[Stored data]
#####

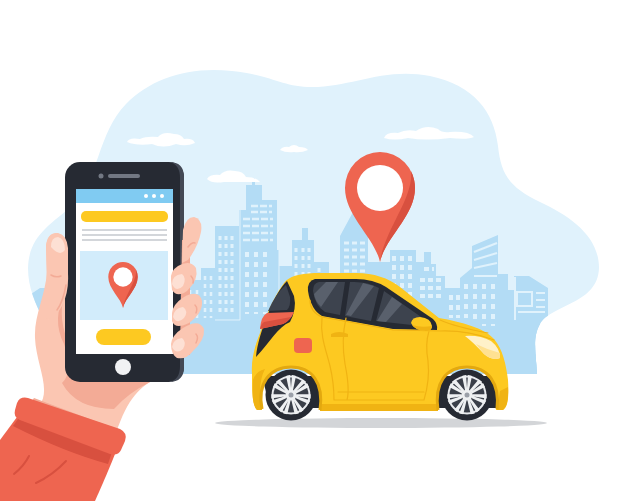
<!DOCTYPE html>
<html lang="en">
<head>
<meta charset="utf-8">
<title>Car sharing app</title>
<style>
:root{--sky:#e0f2fc;--city:#b3dcf5;--pane:#e0f2fc;--white:#fff;--yellow:#fdc921;--amber:#f0b313;--red:#ee6550;--red-dark:#d8503f;--ink:#262a33;--glass:#3d434e;--skin:#fbc6b2;--skin-shade:#f3ab96;--grey:#d3d5d8}
html,body{margin:0;background:var(--white)}
body{width:626px;height:501px;overflow:hidden}
svg{display:block}
.sky{fill:var(--sky)}.city{fill:var(--city)}.white{fill:var(--white)}
.yellow{fill:var(--yellow)}.amber{fill:var(--amber)}.red{fill:var(--red)}.red-dark{fill:var(--red-dark)}
.ink{fill:var(--ink)}.glass{fill:var(--glass)}.skin{fill:var(--skin)}.skin-shade{fill:var(--skin-shade)}.grey{fill:var(--grey)}
.panes{stroke:var(--pane);fill:none}
.seam{fill:none;stroke:var(--amber);stroke-width:1.2;stroke-linecap:round;stroke-linejoin:round}
.crease{fill:none;stroke:var(--skin-shade);stroke-width:1.5;stroke-linecap:round}
</style>
</head>
<body>
<svg width="626" height="501" viewBox="0 0 626 501" role="img" aria-label="Hand holding a phone with a map app beside a yellow car and a location pin in a city">
<defs>
  <g id="pin">
    <path class="red" d="M0 74C-5 50-35 28-35 0A35 36 0 0 1 35 0C35 28 5 50 0 74Z"/>
    <path class="red-dark" d="M0 74C5 50 35 28 35 0Q35-9 31-17C34 10 4 42 0 74Z"/>
    <circle class="white" r="23"/>
  </g>
  <g id="spoke">
    <path d="M-2-5L-5-19L-1-20L0-7L1-20L5-19L2-5Z" fill="#eef0f2"/>
  </g>
  <g id="wheel">
    <circle class="ink" r="25.5"/>
    <circle r="19.5" fill="#e9ebee"/>
    <circle r="17.5" fill="#3a3f49"/>
    <use href="#spoke"/><use href="#spoke" transform="rotate(51.4)"/><use href="#spoke" transform="rotate(102.8)"/><use href="#spoke" transform="rotate(154.3)"/><use href="#spoke" transform="rotate(205.7)"/><use href="#spoke" transform="rotate(257.1)"/><use href="#spoke" transform="rotate(308.6)"/>
    <circle r="5.5" fill="#eef0f2"/><circle r="2.5" fill="#9a9fa8"/>
  </g>
  <clipPath id="sky-clip"><path d="M28 268C29 236 49 226 74 204C98 181 98 132 126 104C151 78 190 66 232 71C272 75 282 87 312 87C352 87 384 67 430 76C474 85 494 112 498 146C501 176 511 188 540 202C572 217 599 237 599 268C598 304 552 304 540 324C532 338 536 354 537 374H60C58 330 28 308 28 268Z"/></clipPath>
</defs>

<g id="background" clip-path="url(#sky-clip)">
  <rect class="sky" width="626" height="374"/>
  <g id="skyline" class="city">
    <path d="M28 296L40 288H64V374H28Z"/>
    <path d="M180 280H201V268H215V226H239V210H246V185H252V178H255V185H262V200H277V250H279V374H180Z"/>
    <path d="M279 266H292V240H302V228H308V240H314V262H329V374H279Z"/>
    <path d="M329 274H340V236L353 212L368 232V374H329Z"/>
    <path d="M368 262H390V250H416V262H424V252H431V264H436V276H445V374H368Z"/>
    <path d="M445 288H460V278L472 268V246L498 235V274H508V374H445Z"/>
    <path d="M498 290H514V276H529L548 288V374H498Z"/>
    <rect x="180" y="320" width="360" height="54"/>
    <rect x="180" y="345" width="370" height="29"/>
  </g>
  <g id="windows" class="panes">
    <path d="M220 236V312M226 236V312M232 236V312" stroke-width="3" stroke-dasharray="4 4"/>
    <path d="M243 219H273M243 226H273M243 233H273M243 240H273M251 206H272M251 212H272" stroke-width="2.5" stroke-dasharray="7 2"/>
    <path d="M247 252V314M256 252V314M265 252V314" stroke-width="4" stroke-dasharray="5 5"/>
    <path d="M205 276V318M211 276V318M190 290V320M197 290V320" stroke-width="2.5" stroke-dasharray="4 4"/>
    <path d="M240 210V320M215 320H240M279 250V320" stroke-width="1"/>
    <path d="M296 248V276M303 248V276M309 248V276M319 268V276" stroke-width="3" stroke-dasharray="4 4"/>
    <path d="M344 243H366M344 250H366M344 257H366M344 264H366M344 271H366" stroke-width="3" stroke-dasharray="5 3"/>
    <path d="M394 256V288M402 256V292M410 256V296" stroke-width="4" stroke-dasharray="5 4"/>
    <path d="M420 280H442M420 288H442M420 296H442M424 269H434" stroke-width="4" stroke-dasharray="5 3"/>
    <path d="M474 252L497 243M474 260L497 253M474 268L497 263M474 276H497" stroke-width="2"/>
    <path d="M451 295V318M458 295V318M466 284V318M475 284V322M484 284V326M493 284V326" stroke-width="4" stroke-dasharray="5 5"/>
    <path d="M515 277V320M517 292H532V306H517ZM536 293H545M536 300H545M536 307H545M518 312H545" stroke-width="2"/>
  </g>
</g>

<g id="clouds" class="white">
  <path d="M127 142Q129 137 140 139Q146 136 158 137Q163 131 174 134Q181 134 184 139Q193 138 195 143Q186 147 176 144Q163 149 152 144Q137 146 127 142Z"/>
  <path d="M384 138Q386 132 398 133Q406 129 416 131Q426 124 438 129Q442 133 450 132Q469 131 474 137Q468 140 450 138Q426 141 408 138Q394 141 384 138Z"/>
  <path d="M280 150Q283 146 289 147Q294 143 299 147Q306 147 308 150Q301 153 294 152Q286 153 280 150Z"/>
  <path d="M207 179Q210 174 220 175Q225 169 235 171Q243 171 246 177Q257 177 260 182H224Q212 184 207 179Z"/>
</g>

<use id="location-marker" href="#pin" transform="translate(380 188)"/>

<g id="car">
  <ellipse class="grey" cx="381" cy="423" rx="166" ry="5"/>
  <path class="ink" d="M262 376H500V408H270Z"/>
  <path class="yellow" d="M252 374C251 358 255 346 260 333C266 316 273 298 284 283C289 276 299 274 314 273H356C374 273 388 278 400 287L439 318C462 322 484 328 494 339C503 350 506 364 508 380C509 397 508 407 503 410H496C500 383 487 366 467 366C446 366 434 383 438 411H320C323 383 311 366 291 366C270 366 258 383 262 410H257C252 404 252 390 252 374Z"/>
  <path class="amber" d="M320 404H438V411H320ZM253 380Q256 371 265 369Q257 384 262 410H257Q251 404 253 380ZM500 391L508 387Q509 406 503 410H497Z"/>
  <path class="ink" d="M256 357C257 344 262 329 268 314C274 299 280 288 287 281L294 296Q297 309 290 322C278 327 270 342 256 357Z"/>
  <path class="glass" d="M268 311Q276 293 286 285L290 297Q291 306 287 310Z"/>
  <path class="red" d="M260 329Q261 316 267 313L294 312Q291 320 283 324Z"/>
  <path class="red-dark" d="M260 329Q261 324 264 322L291 317Q288 322 283 324Z"/>
  <path class="ink" d="M308 291Q307 281 315 279H356Q373 279 386 287L433 319Q438 324 437 330L393 329L322 316Q311 310 308 291Z"/>
  <path class="glass" d="M313 291Q313 283 319 282H345L340 315L325 312Q315 306 313 291ZM350 282Q367 281 379 288L371 321L345 316Z"/>
  <path class="glass" d="M384 291L424 319Q416 318 412 325L376 321Z"/>
  <path fill="#59606c" d="M326 282H338L321 307Q315 301 314 294ZM363 283L374 286L351 316L346 315ZM392 297L402 304L386 322L377 321Z"/>
  <path class="seam" d="M322 318C320 336 326 350 330 366Q334 383 334 400H424Q430 380 428 361Q425 344 429 331M310 300Q310 312 322 317L393 330L440 331Q467 330 494 340M346 318Q341 340 345 364Q350 389 347 400M338 392H424M440 320Q456 327 488 333"/>
  <path class="amber" d="M331 334Q339 330 348 334V337H331Z"/>
  <rect class="red" x="294" y="338" width="18" height="15" rx="4"/>
  <path class="yellow" d="M411 323Q412 317 420 317Q431 318 432 326Q432 331 426 331Q414 330 411 323Z"/>
  <path class="amber" d="M412 325Q421 328 432 326Q432 331 426 331Q415 330 412 325Z"/>
  <path fill="#fff1c9" d="M465 336Q480 335 491 341Q500 348 500 358Q492 361 484 354Q474 343 465 336Z"/>
  <path fill="#ffe192" d="M476 344Q488 350 500 353V358Q492 361 484 354Z"/>
  <path fill="none" stroke="#e3a80f" stroke-width="3" d="M262 409C257 383 270 367 291 367S324 383 320 410M438 410C434 383 446 367 467 367S500 383 497 409"/>
  <use href="#wheel" x="291" y="395"/>
  <use href="#wheel" x="467" y="395"/>
</g>

<g id="hand-with-phone">
  <path class="skin" d="M39 406C52 390 36 364 35 338C34 315 45 297 47 272L46 246Q48 233 58 233Q67 235 68 248L80 360H165Q172 372 158 378C140 386 128 398 116 433L88 462L24 432Z"/>
  <path class="skin-shade" d="M66 290Q57 314 67 339L73 374Q78 383 95 382H150Q128 393 114 409Q76 409 62 383Q74 372 64 344Q51 319 66 290Z"/>
  <path class="skin-shade" d="M34 398L119 430L113 443L27 407Z"/>
  <g id="phone">
    <rect class="ink" x="65" y="162" width="119" height="220" rx="15"/>
    <path fill="#434955" d="M169 162Q184 162 184 177V367Q184 382 169 382Q180 380 180 366V178Q180 164 169 162Z"/>
    <rect class="white" x="76" y="189" width="97" height="165"/>
    <rect x="76" y="189" width="97" height="14" fill="#80cbf2"/>
    <g class="white"><circle cx="146" cy="196" r="2"/><circle cx="154" cy="196" r="2"/><circle cx="162" cy="196" r="2"/></g>
    <rect class="yellow" x="81" y="211" width="87" height="11" rx="5"/>
    <path d="M82 230H167M82 235H167M82 240H167" stroke="#c5c9ce" stroke-width="1.5"/>
    <rect x="80" y="251" width="88" height="69" fill="#d2ecfb"/>
    <use href="#pin" transform="translate(123 277) scale(.42)"/>
    <rect class="yellow" x="96" y="329" width="55" height="16" rx="8"/>
    <rect x="108" y="174" width="32" height="4" rx="2" fill="#727883"/>
    <circle cx="101" cy="176" r="2.5" fill="#727883"/>
    <circle cx="123" cy="367" r="8" fill="#f1f2f4"/>
  </g>
  <path class="skin" d="M47 291L46 246Q47 233 57 233Q67 235 68 248V274Q69 292 62 306Q51 326 42 316Z"/>
  <path d="M51 247Q51 237 58 237Q65 239 65 250Q60 257 51 247Z" fill="#fde0d4"/>
  <path class="crease" d="M66 285Q63 302 57 310M51 275Q56 278 61 276"/>
  <g id="fingers">
    <path class="skin-shade" d="M182 240H190V355H180Z"/>
    <path class="skin" d="M183 230Q186 217 194 217Q203 219 201 232Q198 247 188 260L182 263Z"/>
    <path class="skin" d="M171 280Q170 271 178 266Q190 259 196 268Q199 280 187 291Q177 298 172 290Z"/>
    <path class="skin" d="M172 313Q173 304 184 297Q199 289 202 301Q203 313 189 323Q175 330 172 321Z"/>
    <path class="skin" d="M171 344Q172 335 183 328Q199 318 204 329Q205 340 193 351Q186 360 177 358Q171 354 171 344Z"/>
    <g fill="#fde0d4"><path d="M172 284Q172 275 182 274Q187 278 183 286Q176 293 172 284Z"/><path d="M173 317Q174 308 183 307Q189 311 184 318Q177 325 173 317Z"/><path d="M172 347Q173 339 182 338Q187 342 183 349Q176 355 172 347Z"/></g>
    <path class="crease" d="M188 247Q192 242 195 243M191 276Q194 279 193 283M195 305Q198 308 196 313M196 334Q199 337 196 343"/>
  </g>
  <g id="sleeve">
    <path class="red" d="M0 440L20 413L117 449Q108 472 95 501H0Z"/>
    <path class="red-dark" d="M18 419L112 452L108 464Q64 452 13 426Z"/>
    <path class="red" d="M17 403Q20 396 28 398L120 429Q128 433 125 441L121 450Q118 456 110 454L20 420Q13 417 15 410Z"/>
    <path d="M36 483Q53 475 66 461M14 474Q24 466 29 456" fill="none" stroke="#d8503f" stroke-width="2" stroke-linecap="round"/>
  </g>
</g>
</svg>
</body>
</html>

#####

• [TASK DIRECTIONS] Copy out the lines beginning at the one that contains "313Q173 304 184". Stop at the final line of the data, and include it.

• [RESULT OF THE EXERCISE]
    <path class="skin" d="M172 313Q173 304 184 297Q199 289 202 301Q203 313 189 323Q175 330 172 321Z"/>
    <path class="skin" d="M171 344Q172 335 183 328Q199 318 204 329Q205 340 193 351Q186 360 177 358Q171 354 171 344Z"/>
    <g fill="#fde0d4"><path d="M172 284Q172 275 182 274Q187 278 183 286Q176 293 172 284Z"/><path d="M173 317Q174 308 183 307Q189 311 184 318Q177 325 173 317Z"/><path d="M172 347Q173 339 182 338Q187 342 183 349Q176 355 172 347Z"/></g>
    <path class="crease" d="M188 247Q192 242 195 243M191 276Q194 279 193 283M195 305Q198 308 196 313M196 334Q199 337 196 343"/>
  </g>
  <g id="sleeve">
    <path class="red" d="M0 440L20 413L117 449Q108 472 95 501H0Z"/>
    <path class="red-dark" d="M18 419L112 452L108 464Q64 452 13 426Z"/>
    <path class="red" d="M17 403Q20 396 28 398L120 429Q128 433 125 441L121 450Q118 456 110 454L20 420Q13 417 15 410Z"/>
    <path d="M36 483Q53 475 66 461M14 474Q24 466 29 456" fill="none" stroke="#d8503f" stroke-width="2" stroke-linecap="round"/>
  </g>
</g>
</svg>
</body>
</html>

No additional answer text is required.